Undoubtedly, the administration and other professionals that work for smart cities require new competencies that currently the education systems provide are quite fragmented. Few universities provide a well-balanced curriculum for smart city governance to the learners. The new types of jobs require the experts to be well trained to meet the needs of smart cities. Such learners, being the future drivers of these industries and smart city agents, are the main human resource to fulfil the vacancies of these workforces. Constant improvements in and re-evaluation of the curriculum taught to the learners have to be done regularly to keep the learners up to date in fulfilling the requirements of the industries and corporations. Thus, our understanding is that the new era cities need well addressed vocational training of experts who should upgrade their competencies and skills after their classic (normal & formal) education.
Considering the smart city competencies’ needs, we can divide the professionals who are most involved in the process of transforming the cities into smart and implementing smart city plans and activities into three main groups:
1) Internal staff (employees of the cities) of the urban and regional administrations, that are directly committed to the realization of the local government policies, strategies, and plans. From one side these are city officers who are members of the specialized administrations and departments engaged with the smart city matters and from another side, in case of lack of specialized departments, these are regular city officers who could be engaged with the realization of such activities on a project basis.
2) A large group of hired external representatives of the urban economic environment, architects, engineers, as well as technicians who work in the field of technical solutions for smart cities, economists, geologists, cartographers, lawyers, among others, all working as service and equipment suppliers (individuals or companies).
3) Freelance professionals, hired on a project base, who have the competencies to develop, manage and implement smart city projects - milestones of the cities' transformation process. Skills4Cities project defines these professionals as smart city project developers, managers, and consultants. To our understanding, these professionals are the most important agents of change that can motorize the process of transformation. They are design thinkers and very often leaders of the realization of smart city projects.
To be continued...

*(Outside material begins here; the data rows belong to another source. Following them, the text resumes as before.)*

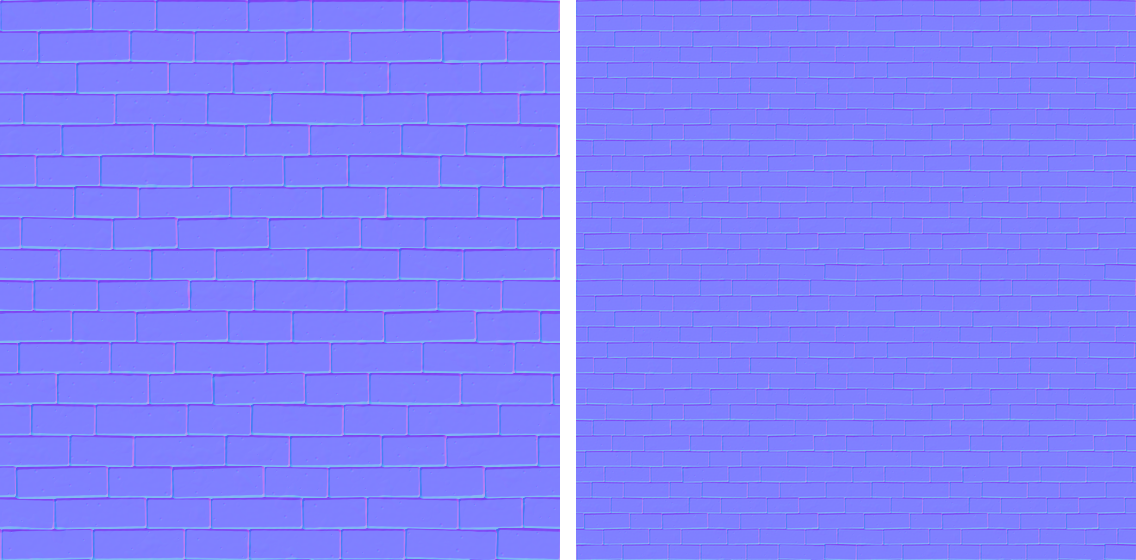
Left, the tile; right, the same tile 2 across and 2 down.
This texture map is drawn by a three.js fragment shader. Its source:

```glsl
// Normal map of a brick wall: 18 courses of alternating long and short bricks,
// each slightly tilted and raised. A height field of rounded boxes, pimples and
// wrapped gradient noise is differentiated into a normal with green pointing down.
varying vec2 vUv;

float hash(vec2 p) {
  vec3 q = fract(vec3(p.xyx) * 0.1031);
  q += dot(q, q.yzx + 33.33);
  return fract((q.x + q.y) * q.z);
}

// Gradient noise that wraps after "cells" lattice steps
float corner(vec2 lattice, vec2 offset, float cells) {
  float angle = 6.2832 * hash(mod(lattice, cells) + cells);
  return dot(vec2(cos(angle), sin(angle)), offset);
}

float gradientNoise(vec2 uv, float cells) {
  vec2 p = uv * cells, i = floor(p), f = p - i;
  vec2 w = f * f * f * (f * (f * 6.0 - 15.0) + 10.0);
  vec2 e = vec2(1.0, 0.0);
  return mix(mix(corner(i, f, cells), corner(i + e, f - e, cells), w.x),
             mix(corner(i + e.yx, f - e.yx, cells), corner(i + 1.0, f - 1.0, cells), w.x), w.y);
}

float roundedBox(vec2 p, vec2 halfSize, float radius) {
  vec2 q = abs(p) - halfSize + radius;
  return length(max(q, 0.0)) + min(max(q.x, q.y), 0.0) - radius;
}

// Height of the tallest brick here; a course is 61 units: 4 long (10), 3 short (7)
float brickHeight(vec2 uv, float wear) {
  float height = -1.0;
  for (int j = -1; j <= 1; j++) {
    float row = floor(uv.y * 18.0) + float(j);
    float course = mod(17.0 - row, 18.0);
    float x = uv.x - course * 0.0686;
    float t = fract(x) * 61.0;
    float pair = floor(t / 17.0);
    float here = 2.0 * pair + step(10.0, t - 17.0 * pair);

    for (int i = -1; i <= 1; i++) {
      float k = mod(here + float(i) + 7.0, 7.0);
      float isShort = mod(k, 2.0);
      float len = 10.0 - 3.0 * isShort;
      float center = (17.0 * floor(k * 0.5 + 0.1) + 10.0 * isShort + 0.5 * len) / 61.0;
      vec2 p = vec2(fract(x - center + 0.5) - 0.5, uv.y - (row + 0.5) / 18.0);

      vec2 id = vec2(k, course);
      float tilt = (hash(id + 5.0) - 0.5) * 0.06;
      p += tilt * vec2(p.y, -p.x);
      float d = roundedBox(p, vec2(len / 122.0 - 0.0018, 1.0 / 36.0 - 0.0024), 0.004);
      float bevel = max(d + wear + 0.0012, 0.0);
      float lift = 0.0011 * hash(id + 41.0);
      height = max(height, lift - 0.55 * bevel * bevel / (bevel + 0.001));
    }
  }
  return height;
}

// Sparse round pimples, at most one per grid cell
float pimples(vec2 uv) {
  vec2 p = uv * 36.0;
  vec2 id = mod(floor(p), 36.0);
  vec2 center = 0.2 + 0.6 * vec2(hash(id + 11.0), hash(id + 67.0));
  float radius = mix(0.06, 0.14, hash(id + 103.0));
  float bump = 1.0 - smoothstep(0.0, radius, length(fract(p) - center));
  return step(hash(id + 151.0), 0.38) * bump * radius * 0.0025;
}

float surface(vec2 uv) {
  float coarse = gradientNoise(uv, 24.0);
  float fine = gradientNoise(uv, 90.0);
  float wear = 0.005 * max(coarse - 0.28, 0.0) + 0.0006 * fine;
  float scuffs = 0.0006 * max(coarse + 0.3 * fine - 0.2, 0.0);
  return brickHeight(uv, wear) + pimples(uv) - scuffs + 0.00003 * fine;
}

void main() {
  // Central differences also soften the creases between bricks
  vec2 e = vec2(0.0008, 0.0);
  vec2 slope = vec2(surface(vUv + e) - surface(vUv - e),
                    surface(vUv + e.yx) - surface(vUv - e.yx)) / (2.0 * e.x);
  vec3 normal = normalize(vec3(-slope.x, slope.y, 1.0));
  gl_FragColor = vec4(normal * 0.5 + 0.5, 1.0);
}
```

The next article will be dedicated to the third group of professionals the smart cities will be looking for and to the needs for competencies and the roles they can play for the cities.
Cluster Sofia Knowledge City (CSKC) is an association of enterprises from knowledge-intensive industries, universities, R&D organizations related to the chain of production and supply of technologies, products, and services. It is a tool for joint actions of the business, education, and science with urban and public institutions to generate and effectively use knowledge, know-how, and scientific infrastructure for the benefit of the city. The main goal and policy of the cluster are to stimulate the development of the market for intelligent and breakthrough technologies and to attract talents necessary for the digital transformation of businesses and cities.
@Cluster Sofia Knowledge City